“This is not your typical theater experience,” East says. “This is a theatrical event that is encased within a ceremony that is also encased within a community discussion.”
The theatrical portion of the evening is about 40 minutes, aspects of ceremony woven throughout the evening and a final community discussion about local watershed issues.
The sort of overarching mission or focus of Holy Fool Arts is to fuse earth-centered spirituality with the biblical prophetic tradition while drawing on the ancient power of art and ceremony.
Tevyn East, co-founder Holy Fool Arts
East, along with husband and co-founder Jay Beck, calls this portion of their work theopoetic theater, or ceremonial theater, and unlike conventional theater, their goal is not just to entertain or inform, but to transform individuals and communities while drawing from faith, art, and activism.
“The sort of overarching mission or focus of Holy Fool Arts is to fuse earth-centered spirituality with the biblical prophetic tradition while drawing on the ancient power of art and ceremony,” says East. “We’re seeking to facilitate the healing work of communal grief and struggle and, of course, defiant joy.
“This effort to bridge faith, art and activism is something I feel a lot of people are working to do, but there’s not many examples demonstrating how it’s done because these are strange worlds to bridge. We believe that is to our detriment.There exists these chasms sometimes between the faith world and the world of direct action or justice advocacy work. Some of the suspicion that is thrown on artists from the faith world really undermines our churches, our faith communities’ ability to creatively demonstrate their dreams for the world.”
While East says their work is rooted in their faith, they are not attempting to proseltyize or convert anyone to a certain way of thinking, but to bring together disparate disciplines and people for deeper engagement about social justice issues that affect us all.

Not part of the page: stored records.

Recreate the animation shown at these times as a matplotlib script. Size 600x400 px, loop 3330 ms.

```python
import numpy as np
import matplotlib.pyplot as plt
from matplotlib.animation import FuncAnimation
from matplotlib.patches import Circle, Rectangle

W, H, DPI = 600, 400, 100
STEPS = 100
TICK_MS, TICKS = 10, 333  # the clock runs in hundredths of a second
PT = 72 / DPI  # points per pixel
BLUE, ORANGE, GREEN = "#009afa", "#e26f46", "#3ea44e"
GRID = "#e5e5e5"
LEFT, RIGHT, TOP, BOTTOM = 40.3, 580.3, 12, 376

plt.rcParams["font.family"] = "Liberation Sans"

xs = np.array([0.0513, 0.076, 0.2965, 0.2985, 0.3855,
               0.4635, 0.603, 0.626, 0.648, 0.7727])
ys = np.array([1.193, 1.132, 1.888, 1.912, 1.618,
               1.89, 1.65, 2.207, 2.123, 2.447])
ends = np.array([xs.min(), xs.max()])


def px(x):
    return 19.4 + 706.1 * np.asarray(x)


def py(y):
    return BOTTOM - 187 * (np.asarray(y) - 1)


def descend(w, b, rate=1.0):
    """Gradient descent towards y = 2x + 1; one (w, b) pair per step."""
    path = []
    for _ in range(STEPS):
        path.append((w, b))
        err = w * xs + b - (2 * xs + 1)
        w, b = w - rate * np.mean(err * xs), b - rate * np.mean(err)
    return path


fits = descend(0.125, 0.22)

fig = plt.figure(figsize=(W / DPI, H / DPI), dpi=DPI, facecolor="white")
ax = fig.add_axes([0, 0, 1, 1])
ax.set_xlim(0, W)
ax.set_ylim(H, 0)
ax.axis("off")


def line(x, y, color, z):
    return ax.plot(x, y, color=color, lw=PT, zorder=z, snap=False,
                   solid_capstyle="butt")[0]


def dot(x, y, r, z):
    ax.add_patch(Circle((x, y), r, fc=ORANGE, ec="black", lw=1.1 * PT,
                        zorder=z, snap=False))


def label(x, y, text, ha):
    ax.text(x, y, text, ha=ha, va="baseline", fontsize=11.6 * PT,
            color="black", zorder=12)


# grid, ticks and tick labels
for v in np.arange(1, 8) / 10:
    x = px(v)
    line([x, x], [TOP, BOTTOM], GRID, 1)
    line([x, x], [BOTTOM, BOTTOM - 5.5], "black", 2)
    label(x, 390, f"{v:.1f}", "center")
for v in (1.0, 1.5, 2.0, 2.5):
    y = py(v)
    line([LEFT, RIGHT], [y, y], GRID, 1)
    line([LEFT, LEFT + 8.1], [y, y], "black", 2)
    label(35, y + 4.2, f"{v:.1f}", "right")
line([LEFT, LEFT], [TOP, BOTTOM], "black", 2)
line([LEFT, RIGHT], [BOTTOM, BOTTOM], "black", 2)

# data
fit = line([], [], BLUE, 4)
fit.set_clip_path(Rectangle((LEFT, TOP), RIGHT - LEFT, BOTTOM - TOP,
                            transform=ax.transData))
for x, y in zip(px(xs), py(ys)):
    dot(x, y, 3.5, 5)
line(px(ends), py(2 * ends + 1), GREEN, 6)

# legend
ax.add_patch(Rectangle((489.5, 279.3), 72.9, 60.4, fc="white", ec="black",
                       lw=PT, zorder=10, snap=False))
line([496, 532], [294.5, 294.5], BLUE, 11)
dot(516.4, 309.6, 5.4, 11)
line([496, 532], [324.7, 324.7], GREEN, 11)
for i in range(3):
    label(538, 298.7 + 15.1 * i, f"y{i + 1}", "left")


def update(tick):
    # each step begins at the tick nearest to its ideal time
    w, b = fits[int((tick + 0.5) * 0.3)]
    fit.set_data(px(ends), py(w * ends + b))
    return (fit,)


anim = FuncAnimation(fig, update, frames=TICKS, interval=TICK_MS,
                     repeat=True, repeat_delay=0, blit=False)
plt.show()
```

“To be clear, we are not bridging these worlds of some hope of converting artists and activists to some Christian doctrine,” East says. “Our interest is in demonstrating what we believe the renewal of the church looks like. For our work to be relevant and compelling, we really need to take some cues from the best work that is happening in our arts communities and our activist communities.”

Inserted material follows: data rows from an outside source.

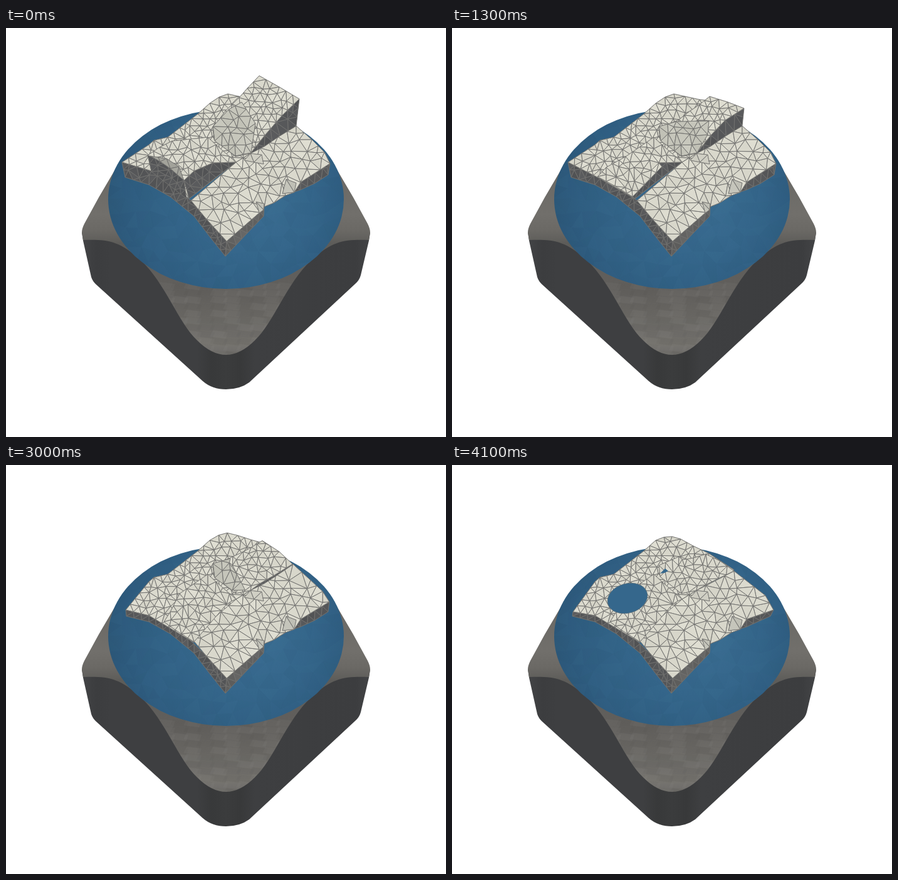
These frames come from a looping animation (702x652 px, 4.2 s). An HTML page with a canvas:

```html
<!DOCTYPE html>
<html lang="en">
<head>
<meta charset="utf-8">
<title>Milling a mesh on a dome</title>
<style>
html, body { margin: 0; width: 100%; height: 100%; overflow: hidden; background: #fff; }
canvas { display: block; }
</style>
</head>
<body>
<canvas id="stage" width="702" height="652"></canvas>
<script>
const W = 702, H = 652, LOOP = 4200;
const ctx = document.getElementById('stage').getContext('2d');
const LIGHT = [218, 217, 205], DARK = [86, 87, 89], LINE = '#71716f';

// Time in ms, then cutting stage reached; the picture holds in between.
const STEPS = [
  [0, 0], [300, .35], [400, .7], [500, 1], [600, 1.1], [800, 1.2], [900, 1.3],
  [1200, 1.7], [1300, 2], [1500, 2.35], [1600, 2.7], [1800, 3], [2200, 3.3],
  [2400, 3.65], [2600, 4], [2700, 4.1], [2800, 4.2], [3000, 4.35], [3100, 4.5],
  [3200, 4.7], [3300, 4.85], [3400, 5], [3600, 5.17], [3700, 5.33], [3800, 5.5],
  [3900, 5.67], [4000, 5.83], [4100, 6]
];

// Vertices: "x,y" at the start, then "|stage:x,y" for each place reached by that stage.
const LEFT = '185,214|3:191,231|6:193,234';
const RIGHT = '517,216|5:514,222|6:513,231';
const RIDGE = '468,113|1:467,125|2:466,128|4:461,152|5:450,169';
const RIDGE_A = '440,140|1:436,147|4:428,174|5:425,181';
const RIDGE_B = '413,171|4:405,188|5:405,191';
const STEP_A = '226,203|1:228,216|2:232,237|3:252,250';
const STEP_B = '258,214|1:258,232|2:260,252|3:270,263';
const LIP_A = '300,228|1:312,229|2:335,221|3:352,222';
const LIP_B = '330,215|3:360,217';

const FACES = [
  { // front left wall
    rgb: DARK, size: 12,
    path: `${LEFT} 232,228|2:236,240|3:228,240 288,270|3:270,259 297,276|3:300,285 320,305 352,340 350,364 326,334 300,300 262,269 228,250 190,238|3:192,241`
  },
  { rgb: [98, 98, 97], size: 14, path: '352,340 405,293 412,285 411,300 385,327 350,364' },
  { rgb: DARK, size: 13, path: `${RIGHT} 470,246 455,263 470,258 492,248 514,234|6:508,241` },
  { // back and left
    rgb: LIGHT, size: 12.5,
    path: `${LEFT} 228,186 236,179 258,174 306,137 325,120 340,110|5:338,115 354,105|5:351,114 372,109|5:365,118 395,114|5:385,129 412,116|5:410,141 440,150|5:450,167 390,200 367,214 292,272|3:300,283 232,228|2:236,240|3:228,240`
  },
  { // front slab
    rgb: LIGHT, size: 17,
    path: `295,275 367,214 390,200 463,156|4:462,152|5:450,169 488,178|5:482,194 508,198|5:500,208 ${RIGHT} 470,246 460,262 446,267 427,279 412,285 405,294 352,340 320,305`
  },
  { rgb: [196, 196, 186], size: 20, path: '447,241 463,247 460,262 441,264' },
  { rgb: [198, 198, 188], size: 20, path: '399,277 412,280 411,290 404,295' },
  { rgb: [204, 203, 192], size: 20, path: '390,200 408,202 411,217 380,211' },
  { // left ridge, end wall
    rgb: DARK, size: 12, until: 2,
    path: `${STEP_A} ${STEP_B} 284,243|1:286,255|2:288,269 288,272 232,229|2:232,238`
  },
  { // left ridge, long wall
    rgb: DARK, size: 14, until: 4,
    path: `284,243|1:286,255|2:288,269|3:338,237|4:366,214 ${LIP_A}|4:366,214 ${LIP_B}|4:366,214 367,214 335,238|3:352,228|4:367,215 292,272|3:340,237|4:367,215`
  },
  { // left ridge, top
    rgb: LIGHT, size: 13,
    path: `${STEP_A} 245,190|2:246,222|3:262,234 265,180|2:277,205 322,174 335,186 367,214 ${LIP_B} ${LIP_A} 284,243|1:286,255|2:288,269|3:300,282 ${STEP_B}`
  },
  { rgb: [166, 166, 158], size: 17, until: .7, path: '230,204 256,208 276,221 284,243 262,224 246,213' },
  { // right ridge, long wall
    rgb: DARK, size: 15, until: 5,
    path: `${RIDGE} 463,156|4:460,154|5:450,170 437,172|4:434,173|5:428,182 412,189 390,200 ${RIDGE_B} ${RIDGE_A}`
  },
  { // right ridge, top
    rgb: LIGHT, size: 13,
    path: `404,76|1:408,87|2:411,109|5:405,142 436,94|1:437,105|2:440,118|4:440,130|5:428,153 ${RIDGE} ${RIDGE_A} ${RIDGE_B} 390,200 366,205 332,178 330,160 350,132|2:362,146 372,111|2:380,132|5:375,150 385,96|1:383,98|2:395,122|5:385,148`
  },
  { // right ridge, sloping end
    rgb: [198, 198, 187], size: 16, until: 5,
    path: '330,157 355,130|2:358,149 376,118|2:410,148|4:365,152|5:340,164 398,152|2:408,170|4:378,172|5:350,176 391,199|5:364,200 366,204|5:352,192 333,180'
  }
];

const clamp = v => Math.max(0, Math.min(1, v));
const hash = (x, y) => {
  const v = Math.sin(x * 127.1 + y * 311.7) * 43758.5453;
  return v - Math.floor(v);
};
const pair = text => text.split(',').map(Number);

function vertex(text, stage) {
  const [start, ...keys] = text.split('|');
  return keys.reduce((p, key) => {
    const [k, pos] = key.split(':');
    const f = clamp(stage - k + 1);
    return pair(pos).map((v, i) => p[i] + (v - p[i]) * f);
  }, pair(start));
}

function inside(poly, x, y) {
  let hit = false;
  poly.forEach(([ax, ay], i) => {
    const [bx, by] = poly[(i + 1) % poly.length];
    if (ay > y !== by > y && x < ax + (bx - ax) * (y - ay) / (by - ay)) hit = !hit;
  });
  return hit;
}

// Points along the outline and on a jittered grid within it.
function scatter(poly, size) {
  const pts = [];
  const add = (x, y, gap) => {
    if (pts.every(p => Math.hypot(p[0] - x, p[1] - y) > gap)) pts.push([x, y]);
  };
  poly.forEach(([ax, ay], i) => {
    const [bx, by] = poly[(i + 1) % poly.length];
    const n = Math.max(1, Math.round(Math.hypot(bx - ax, by - ay) / size));
    for (let k = 0; k < n; k++) {
      const x = ax + (bx - ax) * k / n, y = ay + (by - ay) * k / n;
      add(x + hash(x, y) * .02, y + hash(y, x) * .02, 1);
    }
  });
  const row = size * .82;
  const ys = poly.map(p => p[1]), xs = poly.map(p => p[0]);
  for (let j = Math.floor(Math.min(...ys) / row); j * row < Math.max(...ys); j++) {
    for (let i = Math.floor(Math.min(...xs) / size) - 1; i * size < Math.max(...xs); i++) {
      const x = (i + j % 2 / 2 + .6 * (hash(i, j) - .5)) * size;
      const y = (j + .6 * (hash(j + 9, i) - .5)) * row;
      if (inside(poly, x, y)) add(x, y, size * .55);
    }
  }
  return pts;
}

function circle(a, b, c) {
  const bx = b[0] - a[0], by = b[1] - a[1], cx = c[0] - a[0], cy = c[1] - a[1];
  const d = 2 * (bx * cy - by * cx) || 1e-9;
  const b2 = bx * bx + by * by, c2 = cx * cx + cy * cy;
  const x = (cy * b2 - by * c2) / d, y = (bx * c2 - cx * b2) / d;
  return { t: [a, b, c], x: a[0] + x, y: a[1] + y, r: x * x + y * y };
}

// Delaunay triangles, one point at a time.
function triangulate(pts) {
  const far = [[-9000, -8000], [9500, -8100], [300, 9900]];
  let tris = [circle(...far)];
  for (const p of pts) {
    const edges = [];
    tris = tris.filter(c => {
      if ((p[0] - c.x) ** 2 + (p[1] - c.y) ** 2 >= c.r) return true;
      c.t.forEach((a, i) => {
        const b = c.t[(i + 1) % 3];
        const twin = edges.findIndex(e => e[0] === b && e[1] === a);
        if (twin < 0) edges.push([a, b]);
        else edges.splice(twin, 1);
      });
      return false;
    });
    for (const [a, b] of edges) tris.push(circle(a, b, p));
  }
  return tris.map(c => c.t).filter(t => !t.some(p => far.includes(p)));
}

function trace(g, poly) {
  g.beginPath();
  poly.forEach(p => g.lineTo(...p));
  g.closePath();
}

function drawFace({ rgb, size, path, until = 9 }, stage) {
  if (stage >= until) return;
  const poly = path.split(' ').map(v => vertex(v, stage));
  ctx.save();
  trace(ctx, poly);
  ctx.fillStyle = `rgb(${rgb})`;
  ctx.fill();
  ctx.clip();
  ctx.strokeStyle = LINE;
  ctx.lineWidth = 1;
  for (const t of triangulate(scatter(poly, size))) {
    const x = (t[0][0] + t[1][0] + t[2][0]) / 3, y = (t[0][1] + t[1][1] + t[2][1]) / 3;
    if (!inside(poly, x, y)) continue;
    const shade = (hash(x, y) - .5) * 11;
    trace(ctx, t);
    ctx.fillStyle = `rgb(${rgb.map(v => Math.round(v + shade))})`;
    ctx.fill();
    ctx.stroke();
  }
  ctx.restore();
  trace(ctx, poly);
  ctx.strokeStyle = LINE;
  ctx.lineWidth = .8;
  ctx.stroke();
}

function ramp(g, box, stops) {
  const fill = box.length > 4 ? g.createRadialGradient(...box) : g.createLinearGradient(...box);
  stops.forEach(([at, color]) => fill.addColorStop(at, color));
  return fill;
}

function drawBase() {
  const layer = document.createElement('canvas');
  layer.width = W;
  layer.height = H;
  const g = layer.getContext('2d');
  g.fillStyle = '#fff';
  g.fillRect(0, 0, W, H);

  g.fillStyle = ramp(g, [121, 0, 581, 0], [
    [0, '#434446'], [.05, '#3c3d3f'], [.1, '#3e3f41'], [.4, '#3e3f41'], [.45, '#38393a'],
    [.5, '#3b3c3d'], [.55, '#38393a'], [.6, '#3e3f41'], [.95, '#3c3d3f'], [1, '#434446']
  ]);
  g.fill(new Path2D('M121 326L123 339L136 397Q138 404 145 410L314 563Q329 576 351 576Q373 576 388 565L557 408Q564 402 566 394L579 339L581 326Z'));

  const rim = new Path2D('M185 207L148 270L125 312Q121 320 121 326L123 338C160 337 180 338 215 370C255 408 275 470 305 498Q328 521 351 521Q374 521 397 498C427 470 447 408 487 370C522 338 542 337 579 338L581 326Q581 320 577 312L554 270L517 207Z');
  g.save();
  g.clip(rim);
  g.fillStyle = ramp(g, [0, 210, 0, 521], [
    [0, '#686763'], [.28, '#716f6b'], [.36, '#6b6965'], [.43, '#5d5c59'],
    [.66, '#615f5c'], [.83, '#6b6965'], [.94, '#73716c'], [1, '#6b6965']
  ]);
  g.fillRect(0, 0, W, H);
  // faint facets along the rim
  for (let y = 405; y < 521; y += 11) {
    for (let x = 225; x < 480; x += 21) {
      g.fillStyle = `rgba(${hash(x, y) > .5 ? '255,255,255' : '0,0,0'},.022)`;
      trace(g, [[x, y], [x + 24, y + 3], [x + 21, y + 13], [x - 5, y + 10]]);
      g.fill();
    }
  }
  g.restore();

  g.save();
  g.beginPath();
  g.ellipse(351, 273, 188, 143, 0, 0, 7);
  g.clip();
  g.fillStyle = ramp(g, [400, 270, 20, 365, 265, 205], [
    [0, '#3a6d92'], [.45, '#35678c'], [.8, '#305f83'], [1, '#2d597a']
  ]);
  g.fillRect(0, 0, W, H);
  const area = [[160, 125], [542, 125], [542, 420], [160, 420]];
  for (const t of triangulate(scatter(area, 24))) {
    g.fillStyle = `rgba(10,30,50,${hash(t[0][0], t[1][1]) * .045})`;
    trace(g, t);
    g.fill();
  }
  g.restore();
  return layer;
}

function drawHole(x, y, rx, ry, turn) {
  ctx.beginPath();
  ctx.ellipse(x, y, rx, ry, turn, 0, 7);
  ctx.fillStyle = '#35678c';
  ctx.fill();
  ctx.strokeStyle = '#5b6a73';
  ctx.lineWidth = .7;
  ctx.stroke();
}

function drawScene(stage) {
  ctx.drawImage(base, 0, 0);
  FACES.forEach(face => drawFace(face, stage));
  const open = Math.sqrt(clamp((stage - 5.3) / .7));
  if (open > 0) drawHole(280, 212.5, 32.5 * open, 23.5 * open, -.28);
  if (stage > 5.8) {
    trace(ctx, [[332, 173], [340, 165], [345, 169], [339, 172]]);
    ctx.fillStyle = '#35678c';
    ctx.fill();
  }
}

const base = drawBase();
let shown = -1;
function frame() {
  const t = performance.now() % LOOP;
  const step = STEPS.filter(([at]) => at <= t).length - 1;
  if (step !== shown) drawScene(STEPS[shown = step][1]);
  requestAnimationFrame(frame);
}
frame();
</script>
</body>
</html>
```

“Wade Through Deep Water” is part of the group’s Caravan series, a traveling suite of shows — one for each of the four elements of earth, wind, water, and fire — designed to enchant, embody, and embed ideas about the divinity of nature, which East says is not in opposition to Biblical portrayals of nature.
“Our different pieces are ways in which we’re doing a sort of ecological rereading of scripture to show how the voice of the divine comes through or is experienced in the natural world,” East says.
“In the scripture, God speaks to Job through the whirlwind. There is the Holy Spirit Dove that is there during Jesus’ baptism. There’s a talking bush that instructs Moses.”
East says that the group often draws upon the “wild theatricality” of the prophets.
“They’re more understood when we understand the prophets’ relationship with the natural world,” East says. “In this show, John’s story and Miriam’s story and the transformation that they experience is best understood when we recognize their relationship with water and how water plays a big role in their journeys.”
Candace Chaney is a Lexington-based writer and critic.